PROBLEM REQUIREMENTS: Nothing but a number is wanted here: the count of lines in the data holding the word "fill".

SUPPLIED DATA:
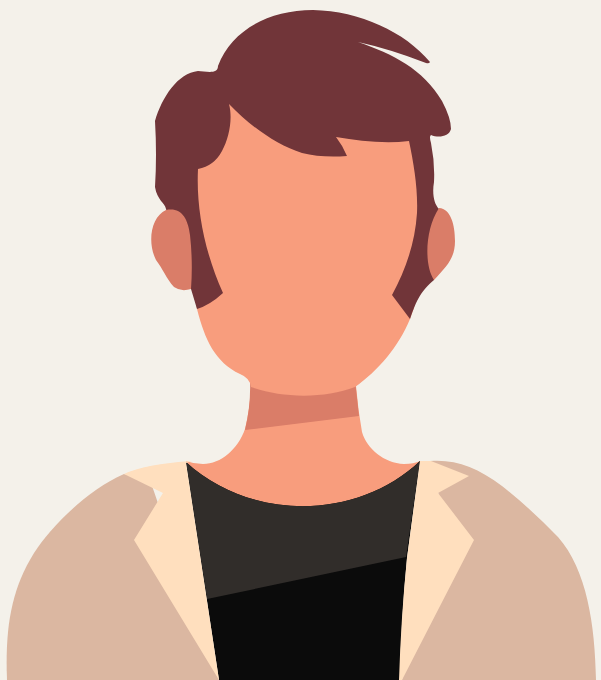
<!DOCTYPE html>
<html lang="en">
<head>
<meta charset="utf-8">
<title>Faceless avatar</title>
<style>
:root {
  --backdrop: #f4f1ea;
  --hair: #713539;
  --skin: #f89d7d;
  --skin-shade: #da7d68;
  --jacket: #dbb7a1;
  --lapel: #ffdfbe;
  --shirt: #0b0b0b;
  --shirt-shade: #312d2a;
}
html, body { margin: 0; overflow: hidden; background: var(--backdrop); }
.avatar { display: block; width: 601px; height: 680px; background: var(--backdrop); }
.hair { fill: var(--hair); }
.skin { fill: var(--skin); }
.skin-shade { fill: var(--skin-shade); }
.jacket { fill: var(--jacket); }
.lapel { fill: var(--lapel); }
.shirt { fill: var(--shirt); }
.shirt-shade { fill: var(--shirt-shade); }
</style>
</head>
<body>
<svg class="avatar" viewBox="0 0 601 680" role="img" aria-label="Faceless avatar of a man with short dark red hair, a beige jacket and a black shirt">
  <g id="neck">
    <path class="skin" d="M251 370V388Q250 408 245 429C238 449 221 464 203 464Q194 464 186 461L200 520H405L420 461Q414 464 404 464C384 463 367 449 362 432Q358 410 356 386V370Z"/>
    <path class="skin-shade" d="M250 380Q251 405 245 430L359 416L355 380Z"/>
  </g>
  <g id="shirt">
    <path class="shirt" d="M186 462C250 521 357 521 420 461L407 558Q401 620 400 680H219Z"/>
    <path class="shirt-shade" d="M186 462C250 521 357 521 420 461L406 557L207 599Z"/>
  </g>
  <g id="jacket">
    <path class="jacket" d="M124 474C87 490 50 528 34 553C11 590 5 628 7 680H219L150 480Z"/>
    <path class="lapel" d="M124 474Q145 464 192 461L186 463L219 680L134 540L163 493Z"/>
    <path class="jacket" d="M430 461C455 459 477 467 502 486Q530 508 558 537C587 570 595 625 596 680H402L440 500Z"/>
    <path class="lapel" d="M420 461H431L469 476L438 493L474 540Q440 606 402 680H399Q401 617 407 558Z"/>
  </g>
  <g id="head">
    <path class="skin" d="M190 100H420V270Q418 300 410 319C399 346 378 371 355 387C324 399 281 398 251 387Q250 378 240 374C215 362 205 340 197 309L190 270Z"/>
    <path class="hair" d="M218 66C231 31 268 10 313 10C360 11 405 32 430 62Q429 64 426 63Q390 49 358 42C393 54 423 69 442 101Q451 118 451 129C449 137 438 138 431 135Q429 136 431 143Q435 163 434 182C432 194 434 204 439 209L434 280C421 291 417 299 410 319L392 295C405 271 415 244 417 213C418 189 414 165 409 141C385 144 360 141 336 137Q343 146 347 156Q322 158 302 153C276 145 249 125 229 104C233 119 229 138 222 151Q214 166 198 169C196 210 205 253 223 293Q210 305 197 309L191 289L166 209C165 203 157 200 155 187Q157 155 155 121C162 97 178 73 198 71C205 71 218 75 218 66Z"/>
  </g>
  <g id="ears">
    <path class="skin-shade" d="M166 210C181 207 188 218 190 235Q193 262 191 289Q181 292 174 287C166 278 163 269 156 260C147 242 151 217 166 210Z"/>
    <path class="skin-shade" d="M439 208C451 209 455 225 455 241C455 258 447 266 434 280C424 265 425 229 439 208Z"/>
  </g>
</svg>
</body>
</html>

RESULT OF THIS EXERCISE: 7